Work to complete – Reproduce the full set of records that follow, exactly as shown.

Excerpted records –
"""

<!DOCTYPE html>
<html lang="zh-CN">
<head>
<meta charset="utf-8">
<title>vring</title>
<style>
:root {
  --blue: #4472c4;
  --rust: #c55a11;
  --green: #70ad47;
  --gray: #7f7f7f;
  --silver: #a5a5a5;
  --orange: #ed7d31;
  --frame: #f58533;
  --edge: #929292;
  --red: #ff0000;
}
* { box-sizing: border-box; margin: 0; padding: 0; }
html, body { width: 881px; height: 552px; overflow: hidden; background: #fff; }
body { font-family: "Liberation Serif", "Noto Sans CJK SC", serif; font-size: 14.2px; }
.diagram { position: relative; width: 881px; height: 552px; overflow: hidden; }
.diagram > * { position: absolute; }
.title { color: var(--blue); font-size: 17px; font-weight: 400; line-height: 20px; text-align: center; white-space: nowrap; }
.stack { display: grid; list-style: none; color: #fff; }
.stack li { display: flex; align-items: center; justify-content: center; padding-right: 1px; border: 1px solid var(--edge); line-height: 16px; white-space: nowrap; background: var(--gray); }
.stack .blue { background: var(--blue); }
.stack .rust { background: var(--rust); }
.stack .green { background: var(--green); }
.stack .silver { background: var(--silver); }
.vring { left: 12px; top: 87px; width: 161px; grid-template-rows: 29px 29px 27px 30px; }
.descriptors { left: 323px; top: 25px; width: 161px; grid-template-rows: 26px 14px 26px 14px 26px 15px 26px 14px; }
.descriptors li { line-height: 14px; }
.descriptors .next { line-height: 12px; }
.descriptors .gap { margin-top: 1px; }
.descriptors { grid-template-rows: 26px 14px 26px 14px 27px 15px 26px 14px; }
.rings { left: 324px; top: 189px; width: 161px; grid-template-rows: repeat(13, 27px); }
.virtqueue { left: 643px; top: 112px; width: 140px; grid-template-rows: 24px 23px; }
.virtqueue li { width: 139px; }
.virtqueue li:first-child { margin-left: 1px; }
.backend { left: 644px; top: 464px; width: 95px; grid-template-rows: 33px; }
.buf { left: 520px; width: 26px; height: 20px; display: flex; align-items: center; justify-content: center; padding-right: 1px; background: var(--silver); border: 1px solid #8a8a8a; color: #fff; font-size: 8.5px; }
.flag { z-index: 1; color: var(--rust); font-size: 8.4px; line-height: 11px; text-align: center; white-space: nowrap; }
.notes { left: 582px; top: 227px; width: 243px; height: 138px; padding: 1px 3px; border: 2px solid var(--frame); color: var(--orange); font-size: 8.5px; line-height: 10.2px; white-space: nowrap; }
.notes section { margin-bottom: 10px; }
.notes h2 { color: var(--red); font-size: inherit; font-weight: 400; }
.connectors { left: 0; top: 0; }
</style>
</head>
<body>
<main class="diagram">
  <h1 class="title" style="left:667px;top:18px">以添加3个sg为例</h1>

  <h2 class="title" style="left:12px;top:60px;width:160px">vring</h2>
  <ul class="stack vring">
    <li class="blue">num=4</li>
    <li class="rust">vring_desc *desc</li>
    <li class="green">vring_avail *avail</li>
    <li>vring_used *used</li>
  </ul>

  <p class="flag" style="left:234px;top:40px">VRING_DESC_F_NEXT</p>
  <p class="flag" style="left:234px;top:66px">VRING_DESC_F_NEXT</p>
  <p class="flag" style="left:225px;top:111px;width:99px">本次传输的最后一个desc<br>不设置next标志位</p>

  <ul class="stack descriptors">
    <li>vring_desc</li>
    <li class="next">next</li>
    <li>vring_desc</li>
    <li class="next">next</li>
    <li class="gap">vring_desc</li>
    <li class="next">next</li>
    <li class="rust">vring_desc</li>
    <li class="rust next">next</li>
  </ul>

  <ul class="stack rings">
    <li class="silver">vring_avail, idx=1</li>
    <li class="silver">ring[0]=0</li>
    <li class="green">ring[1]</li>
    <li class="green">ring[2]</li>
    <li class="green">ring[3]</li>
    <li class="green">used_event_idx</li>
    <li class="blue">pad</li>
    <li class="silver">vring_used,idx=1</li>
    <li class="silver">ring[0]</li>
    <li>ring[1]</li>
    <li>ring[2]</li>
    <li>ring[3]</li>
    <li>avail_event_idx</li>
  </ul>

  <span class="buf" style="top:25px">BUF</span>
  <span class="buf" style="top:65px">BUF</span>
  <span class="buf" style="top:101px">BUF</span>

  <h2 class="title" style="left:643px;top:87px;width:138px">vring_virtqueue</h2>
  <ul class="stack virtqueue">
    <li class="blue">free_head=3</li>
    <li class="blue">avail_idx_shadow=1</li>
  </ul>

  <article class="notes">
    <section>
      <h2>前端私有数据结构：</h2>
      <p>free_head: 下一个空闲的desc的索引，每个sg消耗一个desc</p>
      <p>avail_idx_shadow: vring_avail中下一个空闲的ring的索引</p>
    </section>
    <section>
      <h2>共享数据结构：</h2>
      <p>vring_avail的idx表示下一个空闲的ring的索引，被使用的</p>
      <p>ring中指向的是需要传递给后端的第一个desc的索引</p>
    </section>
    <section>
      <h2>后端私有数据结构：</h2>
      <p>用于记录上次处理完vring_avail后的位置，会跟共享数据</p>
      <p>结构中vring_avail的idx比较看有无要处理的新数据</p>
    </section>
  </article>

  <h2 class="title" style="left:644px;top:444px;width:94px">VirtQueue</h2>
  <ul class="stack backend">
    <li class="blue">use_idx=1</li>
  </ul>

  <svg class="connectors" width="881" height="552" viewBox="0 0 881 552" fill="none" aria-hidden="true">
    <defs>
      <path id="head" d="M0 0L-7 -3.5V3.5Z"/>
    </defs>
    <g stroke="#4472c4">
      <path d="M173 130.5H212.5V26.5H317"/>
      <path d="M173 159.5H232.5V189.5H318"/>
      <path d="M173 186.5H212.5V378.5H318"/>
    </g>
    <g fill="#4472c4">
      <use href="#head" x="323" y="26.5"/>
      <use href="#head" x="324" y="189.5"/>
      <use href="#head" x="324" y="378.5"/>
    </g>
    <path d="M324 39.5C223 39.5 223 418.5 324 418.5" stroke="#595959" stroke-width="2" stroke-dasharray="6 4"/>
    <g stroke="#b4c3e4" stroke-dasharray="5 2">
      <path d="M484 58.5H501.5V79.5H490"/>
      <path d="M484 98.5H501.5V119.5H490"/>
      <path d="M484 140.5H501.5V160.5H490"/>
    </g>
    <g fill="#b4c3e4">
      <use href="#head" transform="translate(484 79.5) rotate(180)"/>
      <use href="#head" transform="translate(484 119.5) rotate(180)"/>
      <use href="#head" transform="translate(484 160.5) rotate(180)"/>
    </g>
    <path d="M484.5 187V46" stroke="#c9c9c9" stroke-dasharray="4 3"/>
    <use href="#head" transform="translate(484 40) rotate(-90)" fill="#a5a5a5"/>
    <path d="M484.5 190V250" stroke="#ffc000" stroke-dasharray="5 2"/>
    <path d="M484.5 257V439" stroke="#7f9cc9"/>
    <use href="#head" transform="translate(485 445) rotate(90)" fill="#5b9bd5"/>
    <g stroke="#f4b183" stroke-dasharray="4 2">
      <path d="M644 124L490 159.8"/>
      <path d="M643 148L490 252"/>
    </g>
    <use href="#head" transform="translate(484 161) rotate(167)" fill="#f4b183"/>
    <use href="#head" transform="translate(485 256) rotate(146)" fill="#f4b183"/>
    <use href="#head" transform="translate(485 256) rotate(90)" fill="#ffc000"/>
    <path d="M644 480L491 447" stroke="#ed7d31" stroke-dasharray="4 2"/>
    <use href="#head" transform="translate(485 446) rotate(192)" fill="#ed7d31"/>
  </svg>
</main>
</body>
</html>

"""

Exercise response –
<!DOCTYPE html>
<html lang="zh-CN">
<head>
<meta charset="utf-8">
<title>vring</title>
<style>
:root {
  --blue: #4472c4;
  --rust: #c55a11;
  --green: #70ad47;
  --gray: #7f7f7f;
  --silver: #a5a5a5;
  --orange: #ed7d31;
  --frame: #f58533;
  --edge: #929292;
  --red: #ff0000;
}
* { box-sizing: border-box; margin: 0; padding: 0; }
html, body { width: 881px; height: 552px; overflow: hidden; background: #fff; }
body { font-family: "Liberation Serif", "Noto Sans CJK SC", serif; font-size: 14.2px; }
.diagram { position: relative; width: 881px; height: 552px; overflow: hidden; }
.diagram > * { position: absolute; }
.title { color: var(--blue); font-size: 17px; font-weight: 400; line-height: 20px; text-align: center; white-space: nowrap; }
.stack { display: grid; list-style: none; color: #fff; }
.stack li { display: flex; align-items: center; justify-content: center; padding-right: 1px; border: 1px solid var(--edge); line-height: 16px; white-space: nowrap; background: var(--gray); }
.stack .blue { background: var(--blue); }
.stack .rust { background: var(--rust); }
.stack .green { background: var(--green); }
.stack .silver { background: var(--silver); }
.vring { left: 12px; top: 87px; width: 161px; grid-template-rows: 29px 29px 27px 30px; }
.descriptors { left: 323px; top: 25px; width: 161px; grid-template-rows: 26px 14px 26px 14px 26px 15px 26px 14px; }
.descriptors li { line-height: 14px; }
.descriptors .next { line-height: 12px; }
.descriptors .gap { margin-top: 1px; }
.descriptors { grid-template-rows: 26px 14px 26px 14px 27px 15px 26px 14px; }
.rings { left: 324px; top: 189px; width: 161px; grid-template-rows: repeat(13, 27px); }
.virtqueue { left: 643px; top: 112px; width: 140px; grid-template-rows: 24px 23px; }
.virtqueue li { width: 139px; }
.virtqueue li:first-child { margin-left: 1px; }
.backend { left: 644px; top: 464px; width: 95px; grid-template-rows: 33px; }
.buf { left: 520px; width: 26px; height: 20px; display: flex; align-items: center; justify-content: center; padding-right: 1px; background: var(--silver); border: 1px solid #8a8a8a; color: #fff; font-size: 8.5px; }
.flag { z-index: 1; color: var(--rust); font-size: 8.4px; line-height: 11px; text-align: center; white-space: nowrap; }
.notes { left: 582px; top: 227px; width: 243px; height: 138px; padding: 1px 3px; border: 2px solid var(--frame); color: var(--orange); font-size: 8.5px; line-height: 10.2px; white-space: nowrap; }
.notes section { margin-bottom: 10px; }
.notes h2 { color: var(--red); font-size: inherit; font-weight: 400; }
.connectors { left: 0; top: 0; }
</style>
</head>
<body>
<main class="diagram">
  <h1 class="title" style="left:667px;top:18px">以添加3个sg为例</h1>

  <h2 class="title" style="left:12px;top:60px;width:160px">vring</h2>
  <ul class="stack vring">
    <li class="blue">num=4</li>
    <li class="rust">vring_desc *desc</li>
    <li class="green">vring_avail *avail</li>
    <li>vring_used *used</li>
  </ul>

  <p class="flag" style="left:234px;top:40px">VRING_DESC_F_NEXT</p>
  <p class="flag" style="left:234px;top:66px">VRING_DESC_F_NEXT</p>
  <p class="flag" style="left:225px;top:111px;width:99px">本次传输的最后一个desc<br>不设置next标志位</p>

  <ul class="stack descriptors">
    <li>vring_desc</li>
    <li class="next">next</li>
    <li>vring_desc</li>
    <li class="next">next</li>
    <li class="gap">vring_desc</li>
    <li class="next">next</li>
    <li class="rust">vring_desc</li>
    <li class="rust next">next</li>
  </ul>

  <ul class="stack rings">
    <li class="silver">vring_avail, idx=1</li>
    <li class="silver">ring[0]=0</li>
    <li class="green">ring[1]</li>
    <li class="green">ring[2]</li>
    <li class="green">ring[3]</li>
    <li class="green">used_event_idx</li>
    <li class="blue">pad</li>
    <li class="silver">vring_used,idx=1</li>
    <li class="silver">ring[0]</li>
    <li>ring[1]</li>
    <li>ring[2]</li>
    <li>ring[3]</li>
    <li>avail_event_idx</li>
  </ul>

  <span class="buf" style="top:25px">BUF</span>
  <span class="buf" style="top:65px">BUF</span>
  <span class="buf" style="top:101px">BUF</span>

  <h2 class="title" style="left:643px;top:87px;width:138px">vring_virtqueue</h2>
  <ul class="stack virtqueue">
    <li class="blue">free_head=3</li>
    <li class="blue">avail_idx_shadow=1</li>
  </ul>

  <article class="notes">
    <section>
      <h2>前端私有数据结构：</h2>
      <p>free_head: 下一个空闲的desc的索引，每个sg消耗一个desc</p>
      <p>avail_idx_shadow: vring_avail中下一个空闲的ring的索引</p>
    </section>
    <section>
      <h2>共享数据结构：</h2>
      <p>vring_avail的idx表示下一个空闲的ring的索引，被使用的</p>
      <p>ring中指向的是需要传递给后端的第一个desc的索引</p>
    </section>
    <section>
      <h2>后端私有数据结构：</h2>
      <p>用于记录上次处理完vring_avail后的位置，会跟共享数据</p>
      <p>结构中vring_avail的idx比较看有无要处理的新数据</p>
    </section>
  </article>

  <h2 class="title" style="left:644px;top:444px;width:94px">VirtQueue</h2>
  <ul class="stack backend">
    <li class="blue">use_idx=1</li>
  </ul>

  <svg class="connectors" width="881" height="552" viewBox="0 0 881 552" fill="none" aria-hidden="true">
    <defs>
      <path id="head" d="M0 0L-7 -3.5V3.5Z"/>
    </defs>
    <g stroke="#4472c4">
      <path d="M173 130.5H212.5V26.5H317"/>
      <path d="M173 159.5H232.5V189.5H318"/>
      <path d="M173 186.5H212.5V378.5H318"/>
    </g>
    <g fill="#4472c4">
      <use href="#head" x="323" y="26.5"/>
      <use href="#head" x="324" y="189.5"/>
      <use href="#head" x="324" y="378.5"/>
    </g>
    <path d="M324 39.5C223 39.5 223 418.5 324 418.5" stroke="#595959" stroke-width="2" stroke-dasharray="6 4"/>
    <g stroke="#b4c3e4" stroke-dasharray="5 2">
      <path d="M484 58.5H501.5V79.5H490"/>
      <path d="M484 98.5H501.5V119.5H490"/>
      <path d="M484 140.5H501.5V160.5H490"/>
    </g>
    <g fill="#b4c3e4">
      <use href="#head" transform="translate(484 79.5) rotate(180)"/>
      <use href="#head" transform="translate(484 119.5) rotate(180)"/>
      <use href="#head" transform="translate(484 160.5) rotate(180)"/>
    </g>
    <path d="M484.5 187V46" stroke="#c9c9c9" stroke-dasharray="4 3"/>
    <use href="#head" transform="translate(484 40) rotate(-90)" fill="#a5a5a5"/>
    <path d="M484.5 190V250" stroke="#ffc000" stroke-dasharray="5 2"/>
    <path d="M484.5 257V439" stroke="#7f9cc9"/>
    <use href="#head" transform="translate(485 445) rotate(90)" fill="#5b9bd5"/>
    <g stroke="#f4b183" stroke-dasharray="4 2">
      <path d="M644 124L490 159.8"/>
      <path d="M643 148L490 252"/>
    </g>
    <use href="#head" transform="translate(484 161) rotate(167)" fill="#f4b183"/>
    <use href="#head" transform="translate(485 256) rotate(146)" fill="#f4b183"/>
    <use href="#head" transform="translate(485 256) rotate(90)" fill="#ffc000"/>
    <path d="M644 480L491 447" stroke="#ed7d31" stroke-dasharray="4 2"/>
    <use href="#head" transform="translate(485 446) rotate(192)" fill="#ed7d31"/>
  </svg>
</main>
</body>
</html>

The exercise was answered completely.